It’s not an obsession of mine (daydreaming about being really really rich) but I used to walk around the Frick Museum on Fifth Avenue — once the private home of Henry Clay Frick — trying to imagine what it must have been like to call this mansion home.
That’s why I’ve been intrigued in the past year by the death of Huguette Clark, the reclusive copper heiress, who died last summer at the age of 104. She owned three apartments in one of New York’s most exclusive buildings, 907 Fifth Avenue at 72nd Street.
Now the three apartments she owned there are up for sale at the bargain basement prices of $12 million, $19 million and $24 million each. Each one has about 5,000 square feet but the smallest and cheapest does not have views of the park.
Miss Clark, who never married and who spent her last years in a hospital room, had lived in the apartments since the 1920s and, according to Brown Harris Stevens, the realtor selling these beauties, the apartments look virtually untouched.
To enter this apartment is to be transported back to another era. Mrs. Clark resided here from the 1920’s and it is believed that many of the rooms embellished with ornate moldings were designed at that time by French & Company in the Louis XVI style. The apartment stretches the full length of the Fifth Avenue facade of the building, offering over 100 feet of frontage on the Avenue and exceptional views of Central Park and the West Side skyline. Light streams through the nine oversized windows on the Fifth Avenue exposure.
I would love to get a look inside (here are the floor plans) but, so far, have been told only qualified buyers are eligible, and I happen to be more than a few million short this week. But who knows? Maybe it will be opened up to a press tour and I’ll get in or some kindly billionaire will read this post and have me along.
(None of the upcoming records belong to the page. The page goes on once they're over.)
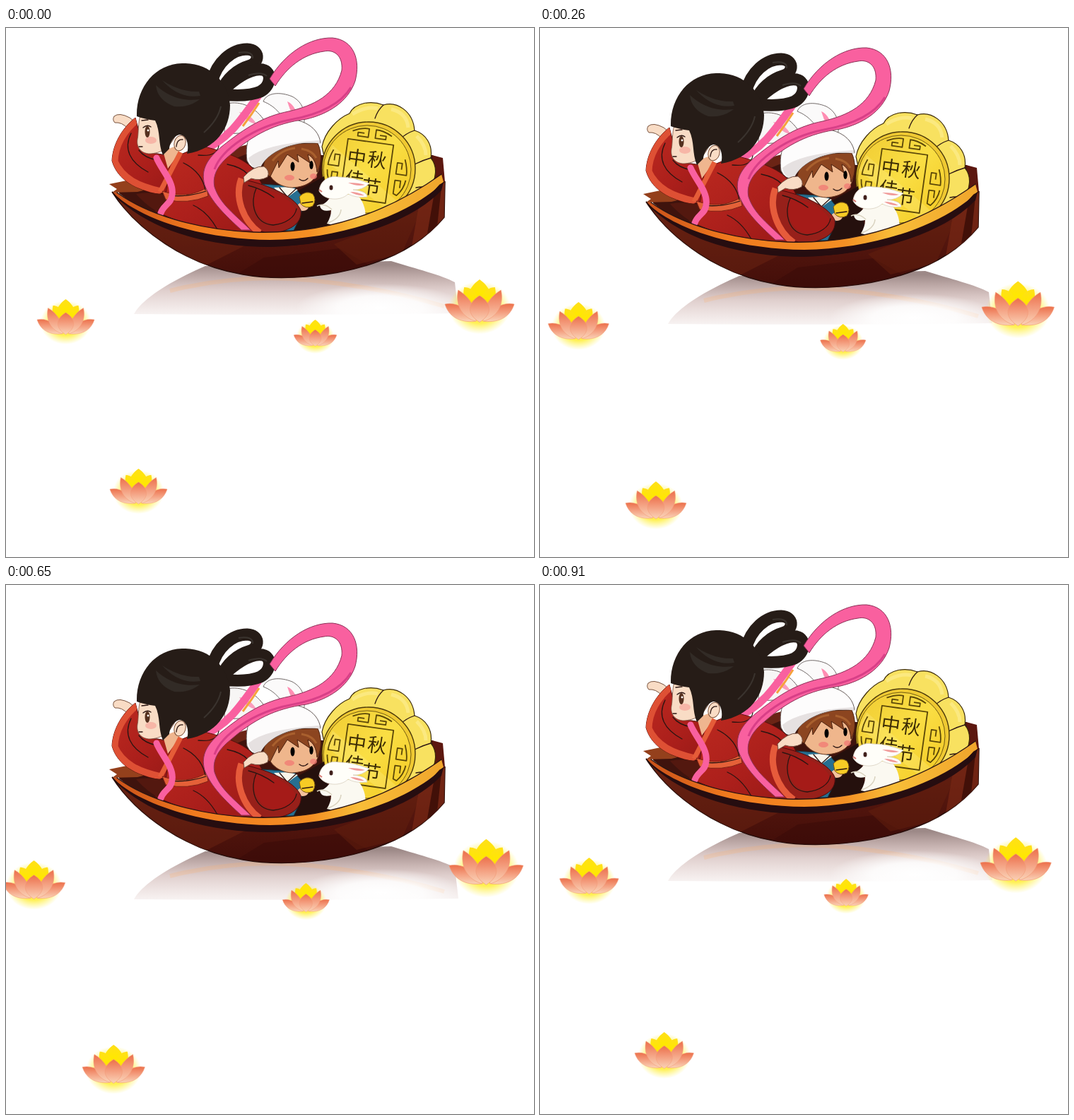
An HTML page for the animation above (1040 ms loop, 747 by 749 pixels).

```html
<!DOCTYPE html>
<html lang="zh">
<head>
<meta charset="utf-8">
<title>中秋佳节</title>
<style>
@property --u { syntax: "<number>"; inherits: true; initial-value: 0; }
@property --bob { syntax: "<length>"; inherits: true; initial-value: 0px; }
html, body { margin: 0; width: 100%; height: 100%; overflow: hidden; background: #fff; }
svg { display: block; width: 747px; height: 749px; animation: float 1040ms step-end infinite; }
@keyframes float {
  0% { --u: 0; --bob: 0px; }
  12.5% { --u: .25; --bob: 0px; }
  25% { --u: .5; --bob: 14px; }
  37.5% { --u: .75; --bob: 26px; }
  50% { --u: 1; --bob: 40px; }
  62.5% { --u: .75; --bob: 40px; }
  75% { --u: .5; --bob: 26px; }
  87.5% { --u: .25; --bob: 14px; }
  100% { --u: 0; --bob: 0px; }
}
.boat { transform: translateY(var(--bob)); }
.lotus {
  transform:
    translate(calc(var(--x) + var(--dx) * var(--u)), calc(var(--y) + var(--dy) * var(--u)))
    scale(calc(var(--s) + var(--ds) * var(--u)));
}
.line { fill: none; stroke: #2b1512; stroke-width: 1.3; stroke-linecap: round; stroke-linejoin: round; }
.gold { fill: none; stroke: #5b4708; stroke-width: 1.8; stroke-linejoin: round; }
.ribbon { fill: none; stroke: #f9609f; stroke-linecap: round; }
.hair { fill: #261c17; }
.bun { fill: none; stroke: #261c17; stroke-width: 17; stroke-linejoin: round; }
.skin { fill: #f9dcc5; }
.cake { font: 400 27px "Noto Sans CJK SC", "Noto Sans CJK", sans-serif; fill: #3d2d05; text-anchor: middle; }
</style>
</head>
<body>
<svg viewBox="0 0 747 749">
  <defs>
    <linearGradient id="rim" x1="150" x2="617" gradientUnits="userSpaceOnUse">
      <stop offset="0" stop-color="#c8501a"/><stop offset=".25" stop-color="#f07a1e"/>
      <stop offset=".6" stop-color="#f48f24"/><stop offset=".75" stop-color="#f8bd38"/><stop offset="1" stop-color="#f0a62c"/>
    </linearGradient>
    <linearGradient id="hull" x1="0" y1="0" x2="0" y2="1">
      <stop offset="0" stop-color="#6a2315"/><stop offset=".5" stop-color="#54160e"/><stop offset="1" stop-color="#430e09"/>
    </linearGradient>
    <linearGradient id="robe" x1="0" y1="0" x2="1" y2="1">
      <stop offset="0" stop-color="#bd2a20"/><stop offset=".55" stop-color="#ab1f1b"/><stop offset="1" stop-color="#931816"/>
    </linearGradient>
    <linearGradient id="face" x1="0" y1="0" x2="1" y2="1">
      <stop offset="0" stop-color="#f0cb32"/><stop offset=".5" stop-color="#fade44"/><stop offset="1" stop-color="#f3c922"/>
    </linearGradient>
    <linearGradient id="shade" x1="0" y1="335" x2="0" y2="408" gradientUnits="userSpaceOnUse">
      <stop offset="0" stop-color="#4c2825" stop-opacity=".55"/><stop offset=".5" stop-color="#85463f" stop-opacity=".26"/>
      <stop offset="1" stop-color="#a5645c" stop-opacity=".07"/>
    </linearGradient>
    <radialGradient id="clear">
      <stop offset="0" stop-color="#fff"/><stop offset=".5" stop-color="#fff" stop-opacity=".85"/><stop offset="1" stop-color="#fff" stop-opacity="0"/>
    </radialGradient>
    <radialGradient id="glow">
      <stop offset="0" stop-color="#ffe600"/><stop offset=".6" stop-color="#ffec20" stop-opacity=".75"/><stop offset="1" stop-color="#fff04a" stop-opacity="0"/>
    </radialGradient>
    <linearGradient id="petal" x1="0" y1="0" x2="0" y2="1">
      <stop offset="0" stop-color="#ec6f4a"/><stop offset=".5" stop-color="#f4a081"/><stop offset="1" stop-color="#fad3b8"/>
    </linearGradient>
    <linearGradient id="core" x1="0" y1="0" x2="0" y2="1">
      <stop offset="0" stop-color="#ffdf1a"/><stop offset=".5" stop-color="#ffe800"/><stop offset="1" stop-color="#ffbd38"/>
    </linearGradient>
    <g id="side" fill="url(#petal)" stroke="#f29a76" stroke-width=".5">
      <path fill="url(#core)" stroke="none" d="M-18 9C-9 9 0 18 1 32L-16 36C-18 27-20 18-18 9Z"/>
      <path d="M-40.5 29C-27 26-14 34-5 49C-24 51-36 43-40.5 29Z"/>
      <path d="M-25 12.500C-12 20-4 33-4 49C-20 45-29 30-25 12.500Z"/>
    </g>
    <g id="lotus">
      <ellipse cy="33" rx="36" ry="31" fill="url(#glow)"/>
      <path d="M0 0C10 7 17 18 13 34H-13C-17 18-10 7 0 0Z" fill="url(#core)"/>
      <use href="#side"/><use href="#side" transform="scale(-1 1)"/>
      <path d="M0 19C15 28 15 41 0 50C-15 41-15 28 0 19Z" fill="url(#petal)" stroke="#f29a76" stroke-width=".5"/>
    </g>
    <path id="hullShape" d="M150 232C180 270 270 305 370 309C470 307 570 275 614 222L621 218L620 268C594 299 560 320 520 333C465 352 390 359 335 349C255 336 184 285 150 232Z"/>
    <path id="sleeve" d="M183 127C164 142 151 165 150 188C158 216 185 229 216 235L240 228L255 185L215 178C195 178 186 165 189 150Z"/>
    <clipPath id="hullClip"><use href="#hullShape"/></clipPath>
    <clipPath id="sleeveClip"><use href="#sleeve"/></clipPath>
  </defs>

  <g class="boat">
    <!-- water shadow -->
    <path d="M181 405C194 381 240 355 282 337L545 330C580 341 617 350 635 360L640 404Q410 407 181 405Z" fill="url(#shade)"/>
    <path d="M232 372Q330 347 430 357T620 394" fill="none" stroke="#ffab66" stroke-opacity=".22" stroke-width="6"/>
    <ellipse cx="530" cy="396" rx="120" ry="34" fill="url(#clear)"/>

    <!-- inside of the boat -->
    <path d="M160 222L215 225L305 182L345 164L445 180L604 180L616 207C560 262 480 300 400 300C300 300 210 275 160 234Z" fill="#3f130d"/>
    <path d="M303 183Q325 168 346 164V176L312 190Z" fill="#6b2415"/>
    <path d="M146 221L180 214L206 227L186 232L150 233L157 228Z" fill="#94401c"/>
    <path d="M603 180L618 184L621 218L608 226Z" fill="#5c170f"/>

    <!-- mooncake -->
    <path d="M447 168C451 147 469 128 486 121C493 106 516 102 534 109C553 103 576 118 578 145C594 150 604 165 601 184C611 196 609 214 599 226L520 272L465 252Z" fill="#f8e160" stroke="#3b2a08" stroke-width="1.2"/>
    <path class="line" d="M534 109Q526 116 522 128M578 145Q566 149 558 157M601 184Q590 187 578 193M599 226Q590 224 580 226"/>
    <path d="M490 122Q510 110 526 114M545 115Q567 120 569 141M581 153Q594 166 594 180" fill="none" stroke="#fff2a0" stroke-width="5" opacity=".5"/>
    <circle cx="513" cy="199" r="66" fill="#efc932" stroke="#4c390a" stroke-width="1.4"/>
    <circle cx="511" cy="200" r="62" fill="url(#face)" stroke="#725a10"/>
    <path d="M462 166L552 244L538 257L452 188Z" fill="#fff49a" opacity=".25"/>
    <g transform="translate(511 201) rotate(8)">
      <path class="gold" d="M-33-40H32V43H-33Z"/>
      <path class="gold" d="M-28-52Q-14-59-5-58V-46H-20V-51H-11M28-52Q14-59 5-58V-46H20V-51H11"/>
      <path class="gold" d="M-51-22Q-56-10-56 0H-41V-16H-48V-7M-56 7Q-55 20-46 30L-41 28V9H-49V19"/>
      <path class="gold" d="M51-22Q56-10 56 0H41V-16H48V-7M56 7Q55 20 46 30L41 28V9H49V19"/>
      <text class="cake"><tspan x="-17" y="-5">中</tspan><tspan x="12" y="-6">秋</tspan><tspan x="-16" y="25">佳</tspan><tspan x="9" y="33">节</tspan></text>
    </g>

    <!-- boy -->
    <path d="M405 235L450 210L462 285L400 292Z" fill="#25100d"/>
    <path d="M362 221L407 224L423 243L415 270L407 287L378 287Z" fill="#266f91" stroke="#17333e"/>
    <path d="M379 226L395 242L413 229L401 225Z" fill="#f8f4e9"/>
    <path d="M387 226L398 239L410 228" class="line"/>
    <path d="M310 108C327 102 350 109 364 129L352 148L309 150Z" fill="#f7f6f5" stroke="#706564"/>
    <path d="M330 119Q346 121 355 137Q338 132 330 119Z" fill="#fb9dbd"/>
    <path d="M367 181C372 168 440 162 444 190C443 216 425 225 405 226C382 225 366 209 367 181Z" fill="#efb68c" stroke="#68371e"/>
    <path d="M364 207C362 183 374 169 402 164L441 163C447 176 447 193 440 204C439 191 435 183 427 179L430 191L412 179L414 190L398 179L386 198L385 188L374 210Z" fill="#8c4520" stroke="#4b210f"/>
    <path d="M377 188Q390 172 409 170M418 171Q434 174 439 184" fill="none" stroke="#a9602e" stroke-width="3"/>
    <ellipse cx="405.500" cy="196" rx="3" ry="6.500"/><ellipse cx="432" cy="194" rx="2.700" ry="6"/>
    <path class="line" d="M415 214Q421 219 427 213"/>
    <ellipse cx="401" cy="212" rx="7" ry="4" fill="#f27873" opacity=".75"/><ellipse cx="435" cy="210" rx="5" ry="4" fill="#f27873" opacity=".75"/>
    <path d="M364 104C369 91 388 90 405 97C420 105 425 120 421 138L402 148C393 125 382 111 364 104Z" fill="#fbfafa" stroke="#716968"/>
    <path d="M398 104Q412 110 414 136Q404 124 398 104Z" fill="#ff8db2"/>
    <path d="M341 188C337 159 347 135 379 130C412 124 442 137 445 163C420 158 371 170 359 199Q347 201 341 188Z" fill="#fdfcfc" stroke="#665b58"/>
    <path d="M343 184Q366 164 443 159L445 164C413 158 372 171 359 199Q346 199 343 184Z" fill="#e6e1e1"/>
    <ellipse cx="420" cy="253" rx="8" ry="6" fill="#f4c29d"/>
    <path d="M415 239Q424 229 434 235Q440 243 434 252Q424 257 417 249Z" fill="#f7cb25" stroke="#775510"/>
    <path d="M419 248L434 246" class="line"/>

    <!-- white rabbit -->
    <path d="M444 251C453 249 457 242 460 238L495 235C507 244 512 265 506 276Q480 284 454 277Q460 267 460 258Q445 261 444 251Z" fill="#fbf9f1"/>
    <path d="M443 231C444 216 457 208 471 211C491 211 507 218 514 220Q504 230 491 229Q511 231 511 239Q495 241 484 235C473 246 450 244 443 231Z" fill="#fffef9" stroke="#d8d0c0" stroke-width=".8"/>
    <path d="M484 219Q499 219 508 222Q497 225 484 219ZM487 232Q498 232 507 237Q496 238 487 232Z" fill="#f09a99"/>
    <path d="M440 252Q450 247 461 257M455 276Q473 270 474 257M477 276Q496 267 506 275" fill="none" stroke="#d9d2bf" stroke-width="1.5"/>
    <ellipse cx="460" cy="226" rx="2.500" ry="3.500" fill="#40201c"/><path d="M443 229L447 232" stroke="#d67870" stroke-width="2"/>

    <!-- strand behind the girl -->
    <path class="ribbon" d="M272 176C314 160 332 132 368 80" stroke-width="11"/>
    <path d="M335 139Q348 122 358 106" fill="none" stroke="#f6a13c" stroke-width="3"/>

    <!-- girl -->
    <path class="skin" d="M153 125Q160 119 175 127L181 132L172 142Q164 133 154 134Q150 130 153 125Z" stroke="#78523e"/>
    <use href="#sleeve" fill="url(#robe)" stroke="#54100c"/>
    <path d="M184 126C164 142 150 165 150 190C162 217 187 228 219 235" fill="none" stroke="#de5034" stroke-width="17" clip-path="url(#sleeveClip)"/>
    <path class="line" d="M177 149C166 171 175 190 201 204M188 173Q196 184 214 187"/>
    <path d="M233 185L276 167C309 174 346 188 354 206L395 284L350 294C297 291 251 279 211 259L226 235Z" fill="url(#robe)" stroke="#5a100e"/>
    <path d="M184 235Q208 231 230 238L220 263Q202 255 184 235Z" fill="#53180f"/>
    <path d="M222 174L246 165L245 177L229 199Z" fill="#efb68f"/>
    <path d="M247 176L218 232" fill="none" stroke="#e55c38" stroke-width="7"/>
    <path d="M221 231Q256 243 284 226L286 238Q257 250 226 243Z" fill="#e46138" stroke="#7d2015"/>
    <path class="line" d="M231 237Q256 240 283 231M272 180Q298 183 301 167M251 191Q277 204 282 229M313 193Q333 197 342 207M265 251Q285 260 299 285"/>
    <path class="ribbon" d="M213 184C220 201 238 218 235 236C234 249 223 250 219 262" stroke-width="9"/>
    <path d="M332 214C362 219 408 236 417 258C420 278 399 289 371 291C346 285 327 261 332 214Z" fill="#97201a" stroke="#4d0b0b"/>
    <path d="M355 226C388 232 413 249 410 264C402 279 378 282 363 271C350 258 347 240 355 226Z" fill="#a51b18"/>
    <path class="line" d="M354 227C345 246 350 277 378 279C396 277 409 268 411 256M343 223Q363 228 379 240"/>
    <path d="M333 213C323 239 335 273 359 290" fill="none" stroke="#e65b3b" stroke-width="9"/>
    <path class="skin" d="M336 211Q350 195 365 196Q374 202 370 211Q359 217 347 213L337 219Z" stroke="#765041"/>

    <path class="skin" d="M191 120C186 136 188 148 186 157C184 169 191 178 204 178C219 177 230 171 239 154L229 118Z" stroke="#754d3b" stroke-width=".8"/>
    <path class="bun" d="M291 77C298 48 320 30 341 30C360 31 358 48 346 53C326 59 312 72 306 88"/>
    <path class="bun" d="M304 91C321 74 345 56 363 59C377 62 375 82 360 90C344 97 323 96 305 94"/>
    <path class="hair" d="M185 125C184 84 211 51 249 50C287 48 315 76 317 109C317 142 298 171 256 178C260 163 254 151 245 151C236 153 231 166 231 171L222 180C215 164 219 147 211 131Q196 129 185 125Z"/>
    <path d="M212 81Q239 106 274 101Q259 113 238 111Q214 102 212 81ZM221 74Q246 91 273 90L275 96Q245 101 221 74Z" fill="#322b26"/>
    <path d="M280 148Q300 130 304 111M329 35Q350 32 349 43M343 67Q361 61 369 68" fill="none" stroke="#3a332e" stroke-width="2"/>
    <ellipse class="skin" cx="246" cy="163" rx="8" ry="11" transform="rotate(15 246 163)" stroke="#82543c"/>
    <path d="M241 168Q242 157 250 158" class="line"/>
    <ellipse cx="200" cy="147" rx="3.500" ry="8" fill="#54301f"/><path class="line" d="M194 141Q200 136 205 140M192 131L201 130M188 168L193 168"/>
    <circle cx="201" cy="145" r="1.400" fill="#fff"/><ellipse cx="205" cy="159" rx="8" ry="5" fill="#f58f89" opacity=".5"/>

    <!-- long ribbon -->
    <path d="M373 72C395 35 430 13 462 14C492 17 502 45 494 75C484 105 455 122 425 129C380 135 350 151 318 179C298 195 292 210 295 225C303 250 325 265 346 286L333 286C310 265 290 246 281 222C275 200 285 185 305 168C340 140 365 125 400 118C435 110 466 95 475 60C477 40 465 30 450 33C420 37 397 56 381 82Z" fill="#f9609f" stroke="#8c3157"/>
    <path d="M488 84C473 109 440 123 402 130C350 140 305 172 295 200" fill="none" stroke="#d83f87" stroke-width="3"/>

    <!-- rim and hull -->
    <path d="M157 233C198 263 269 286 350 289C437 292 528 270 616 207L619 218C571 267 470 302 378 303C287 303 196 278 150 233Z" fill="url(#rim)"/>
    <path d="M157 233C198 263 269 286 350 289C437 292 528 270 616 207" class="line"/>
    <use href="#hullShape" fill="url(#hull)" stroke="#260d0a" stroke-width="1.5"/>
    <g clip-path="url(#hullClip)">
      <path d="M160 245L350 302L279 338L190 292Z" fill="#702612" opacity=".45"/>
      <path d="M318 354L365 325L472 312L521 340L430 361Z" fill="#390b08" opacity=".5"/>
      <path d="M464 306L587 258L560 319L496 335Z" fill="#64200f" opacity=".5"/>
      <path d="M584 252L625 213L621 280L574 309Z" fill="#7a2914" opacity=".65"/>
      <path d="M608 222L617 216L610 281L596 291Z" fill="#421008"/>
    </g>
    <path d="M150 232C189 272 280 299 374 300C467 299 568 268 619 218L616 230C568 280 470 307 373 310C276 310 191 281 150 232Z" fill="#260d10"/>
  </g>

  <use class="lotus" href="#lotus" style="--x:84.5px;--dx:-60px;--y:384px;--dy:8px;--s:1;--ds:.12"/>
  <use class="lotus" href="#lotus" style="--x:670px;--dx:12.5px;--y:356px;--dy:5px;--s:1.21;--ds:.11"/>
  <use class="lotus" href="#lotus" style="--x:437.5px;--dx:-17.5px;--y:413px;--dy:12px;--s:.75;--ds:.09"/>
  <use class="lotus" href="#lotus" style="--x:187.5px;--dx:-47px;--y:624px;--dy:36px;--s:1;--ds:.12"/>
</svg>
</body>
</html>
```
As if. I’m still trying to get into the Dakota Apartments, where Yoko Ono still lives, but I’ve not been lucky there either. I’m still trying but, till then, The Frick Museum will have to suffice.